> **TRY IT**
Print the entries in full, word for word, but not the pictures.

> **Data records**

_ _ _

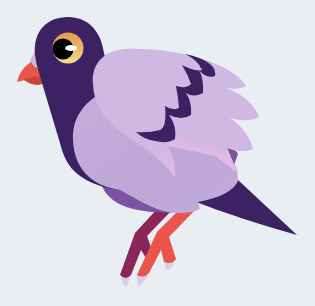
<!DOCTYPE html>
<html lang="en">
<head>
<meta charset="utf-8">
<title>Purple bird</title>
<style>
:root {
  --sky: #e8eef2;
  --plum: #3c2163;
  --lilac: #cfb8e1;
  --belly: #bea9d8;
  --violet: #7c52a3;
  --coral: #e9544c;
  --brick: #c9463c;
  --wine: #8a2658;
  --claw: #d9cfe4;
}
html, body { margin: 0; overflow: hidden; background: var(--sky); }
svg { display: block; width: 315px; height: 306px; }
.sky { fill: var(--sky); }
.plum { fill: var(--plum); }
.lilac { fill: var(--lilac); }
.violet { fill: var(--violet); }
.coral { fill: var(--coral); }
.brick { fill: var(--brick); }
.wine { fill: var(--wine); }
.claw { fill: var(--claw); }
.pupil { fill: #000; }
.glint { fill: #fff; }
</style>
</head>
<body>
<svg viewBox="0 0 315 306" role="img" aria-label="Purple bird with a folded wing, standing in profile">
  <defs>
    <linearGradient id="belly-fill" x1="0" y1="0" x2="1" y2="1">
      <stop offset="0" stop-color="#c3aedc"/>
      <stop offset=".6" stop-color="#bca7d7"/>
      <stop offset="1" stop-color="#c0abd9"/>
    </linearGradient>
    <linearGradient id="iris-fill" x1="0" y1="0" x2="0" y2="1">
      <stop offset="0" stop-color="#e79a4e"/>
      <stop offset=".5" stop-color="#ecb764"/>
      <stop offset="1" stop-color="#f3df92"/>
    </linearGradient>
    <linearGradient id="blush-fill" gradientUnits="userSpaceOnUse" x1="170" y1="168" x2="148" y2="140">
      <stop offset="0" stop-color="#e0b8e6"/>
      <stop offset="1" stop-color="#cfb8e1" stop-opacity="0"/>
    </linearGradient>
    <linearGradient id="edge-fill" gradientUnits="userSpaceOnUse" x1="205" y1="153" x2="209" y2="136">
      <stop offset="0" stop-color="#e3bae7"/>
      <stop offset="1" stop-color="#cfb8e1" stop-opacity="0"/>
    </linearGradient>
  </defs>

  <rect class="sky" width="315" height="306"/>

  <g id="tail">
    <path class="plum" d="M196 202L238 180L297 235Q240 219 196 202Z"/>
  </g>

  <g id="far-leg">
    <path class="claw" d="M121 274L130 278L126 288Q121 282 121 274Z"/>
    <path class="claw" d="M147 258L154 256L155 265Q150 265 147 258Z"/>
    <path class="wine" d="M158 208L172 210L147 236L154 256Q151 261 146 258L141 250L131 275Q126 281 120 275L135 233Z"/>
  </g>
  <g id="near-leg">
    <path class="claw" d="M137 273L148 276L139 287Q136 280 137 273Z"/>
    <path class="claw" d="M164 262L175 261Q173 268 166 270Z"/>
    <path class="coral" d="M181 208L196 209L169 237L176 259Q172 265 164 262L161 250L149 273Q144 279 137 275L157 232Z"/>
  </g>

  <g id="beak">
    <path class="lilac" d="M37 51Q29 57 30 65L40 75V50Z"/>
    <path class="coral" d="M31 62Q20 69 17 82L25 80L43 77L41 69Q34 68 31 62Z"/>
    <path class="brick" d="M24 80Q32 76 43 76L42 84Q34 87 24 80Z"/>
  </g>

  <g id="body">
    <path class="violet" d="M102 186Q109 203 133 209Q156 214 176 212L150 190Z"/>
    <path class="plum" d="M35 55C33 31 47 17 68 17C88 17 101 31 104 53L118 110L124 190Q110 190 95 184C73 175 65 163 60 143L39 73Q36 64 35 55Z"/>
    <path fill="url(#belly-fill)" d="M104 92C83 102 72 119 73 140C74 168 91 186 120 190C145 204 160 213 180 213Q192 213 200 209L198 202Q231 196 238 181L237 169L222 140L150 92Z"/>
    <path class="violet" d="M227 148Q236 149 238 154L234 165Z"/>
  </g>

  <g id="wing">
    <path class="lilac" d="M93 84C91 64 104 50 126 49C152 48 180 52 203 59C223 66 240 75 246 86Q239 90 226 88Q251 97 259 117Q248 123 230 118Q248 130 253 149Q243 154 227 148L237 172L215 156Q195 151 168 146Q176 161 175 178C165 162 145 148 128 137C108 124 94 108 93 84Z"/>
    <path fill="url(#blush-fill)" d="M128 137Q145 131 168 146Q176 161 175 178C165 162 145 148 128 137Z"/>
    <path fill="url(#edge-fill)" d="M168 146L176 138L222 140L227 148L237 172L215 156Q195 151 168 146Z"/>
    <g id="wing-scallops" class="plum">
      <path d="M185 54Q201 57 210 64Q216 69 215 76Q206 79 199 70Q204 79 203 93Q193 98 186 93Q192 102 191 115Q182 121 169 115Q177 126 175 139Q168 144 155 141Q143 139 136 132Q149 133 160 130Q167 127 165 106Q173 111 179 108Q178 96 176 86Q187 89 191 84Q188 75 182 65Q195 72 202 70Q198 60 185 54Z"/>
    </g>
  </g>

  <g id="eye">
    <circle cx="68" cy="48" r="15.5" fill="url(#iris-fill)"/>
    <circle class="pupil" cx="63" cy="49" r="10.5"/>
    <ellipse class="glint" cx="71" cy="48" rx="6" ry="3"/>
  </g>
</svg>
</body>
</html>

_ _ _

> **RESULT OF THIS EXERCISE**
<!DOCTYPE html>
<html lang="en">
<head>
<meta charset="utf-8">
<title>Purple bird</title>
<style>
:root {
  --sky: #e8eef2;
  --plum: #3c2163;
  --lilac: #cfb8e1;
  --belly: #bea9d8;
  --violet: #7c52a3;
  --coral: #e9544c;
  --brick: #c9463c;
  --wine: #8a2658;
  --claw: #d9cfe4;
}
html, body { margin: 0; overflow: hidden; background: var(--sky); }
svg { display: block; width: 315px; height: 306px; }
.sky { fill: var(--sky); }
.plum { fill: var(--plum); }
.lilac { fill: var(--lilac); }
.violet { fill: var(--violet); }
.coral { fill: var(--coral); }
.brick { fill: var(--brick); }
.wine { fill: var(--wine); }
.claw { fill: var(--claw); }
.pupil { fill: #000; }
.glint { fill: #fff; }
</style>
</head>
<body>
<svg viewBox="0 0 315 306" role="img" aria-label="Purple bird with a folded wing, standing in profile">
  <defs>
    <linearGradient id="belly-fill" x1="0" y1="0" x2="1" y2="1">
      <stop offset="0" stop-color="#c3aedc"/>
      <stop offset=".6" stop-color="#bca7d7"/>
      <stop offset="1" stop-color="#c0abd9"/>
    </linearGradient>
    <linearGradient id="iris-fill" x1="0" y1="0" x2="0" y2="1">
      <stop offset="0" stop-color="#e79a4e"/>
      <stop offset=".5" stop-color="#ecb764"/>
      <stop offset="1" stop-color="#f3df92"/>
    </linearGradient>
    <linearGradient id="blush-fill" gradientUnits="userSpaceOnUse" x1="170" y1="168" x2="148" y2="140">
      <stop offset="0" stop-color="#e0b8e6"/>
      <stop offset="1" stop-color="#cfb8e1" stop-opacity="0"/>
    </linearGradient>
    <linearGradient id="edge-fill" gradientUnits="userSpaceOnUse" x1="205" y1="153" x2="209" y2="136">
      <stop offset="0" stop-color="#e3bae7"/>
      <stop offset="1" stop-color="#cfb8e1" stop-opacity="0"/>
    </linearGradient>
  </defs>

  <rect class="sky" width="315" height="306"/>

  <g id="tail">
    <path class="plum" d="M196 202L238 180L297 235Q240 219 196 202Z"/>
  </g>

  <g id="far-leg">
    <path class="claw" d="M121 274L130 278L126 288Q121 282 121 274Z"/>
    <path class="claw" d="M147 258L154 256L155 265Q150 265 147 258Z"/>
    <path class="wine" d="M158 208L172 210L147 236L154 256Q151 261 146 258L141 250L131 275Q126 281 120 275L135 233Z"/>
  </g>
  <g id="near-leg">
    <path class="claw" d="M137 273L148 276L139 287Q136 280 137 273Z"/>
    <path class="claw" d="M164 262L175 261Q173 268 166 270Z"/>
    <path class="coral" d="M181 208L196 209L169 237L176 259Q172 265 164 262L161 250L149 273Q144 279 137 275L157 232Z"/>
  </g>

  <g id="beak">
    <path class="lilac" d="M37 51Q29 57 30 65L40 75V50Z"/>
    <path class="coral" d="M31 62Q20 69 17 82L25 80L43 77L41 69Q34 68 31 62Z"/>
    <path class="brick" d="M24 80Q32 76 43 76L42 84Q34 87 24 80Z"/>
  </g>

  <g id="body">
    <path class="violet" d="M102 186Q109 203 133 209Q156 214 176 212L150 190Z"/>
    <path class="plum" d="M35 55C33 31 47 17 68 17C88 17 101 31 104 53L118 110L124 190Q110 190 95 184C73 175 65 163 60 143L39 73Q36 64 35 55Z"/>
    <path fill="url(#belly-fill)" d="M104 92C83 102 72 119 73 140C74 168 91 186 120 190C145 204 160 213 180 213Q192 213 200 209L198 202Q231 196 238 181L237 169L222 140L150 92Z"/>
    <path class="violet" d="M227 148Q236 149 238 154L234 165Z"/>
  </g>

  <g id="wing">
    <path class="lilac" d="M93 84C91 64 104 50 126 49C152 48 180 52 203 59C223 66 240 75 246 86Q239 90 226 88Q251 97 259 117Q248 123 230 118Q248 130 253 149Q243 154 227 148L237 172L215 156Q195 151 168 146Q176 161 175 178C165 162 145 148 128 137C108 124 94 108 93 84Z"/>
    <path fill="url(#blush-fill)" d="M128 137Q145 131 168 146Q176 161 175 178C165 162 145 148 128 137Z"/>
    <path fill="url(#edge-fill)" d="M168 146L176 138L222 140L227 148L237 172L215 156Q195 151 168 146Z"/>
    <g id="wing-scallops" class="plum">
      <path d="M185 54Q201 57 210 64Q216 69 215 76Q206 79 199 70Q204 79 203 93Q193 98 186 93Q192 102 191 115Q182 121 169 115Q177 126 175 139Q168 144 155 141Q143 139 136 132Q149 133 160 130Q167 127 165 106Q173 111 179 108Q178 96 176 86Q187 89 191 84Q188 75 182 65Q195 72 202 70Q198 60 185 54Z"/>
    </g>
  </g>

  <g id="eye">
    <circle cx="68" cy="48" r="15.5" fill="url(#iris-fill)"/>
    <circle class="pupil" cx="63" cy="49" r="10.5"/>
    <ellipse class="glint" cx="71" cy="48" rx="6" ry="3"/>
  </g>
</svg>
</body>
</html>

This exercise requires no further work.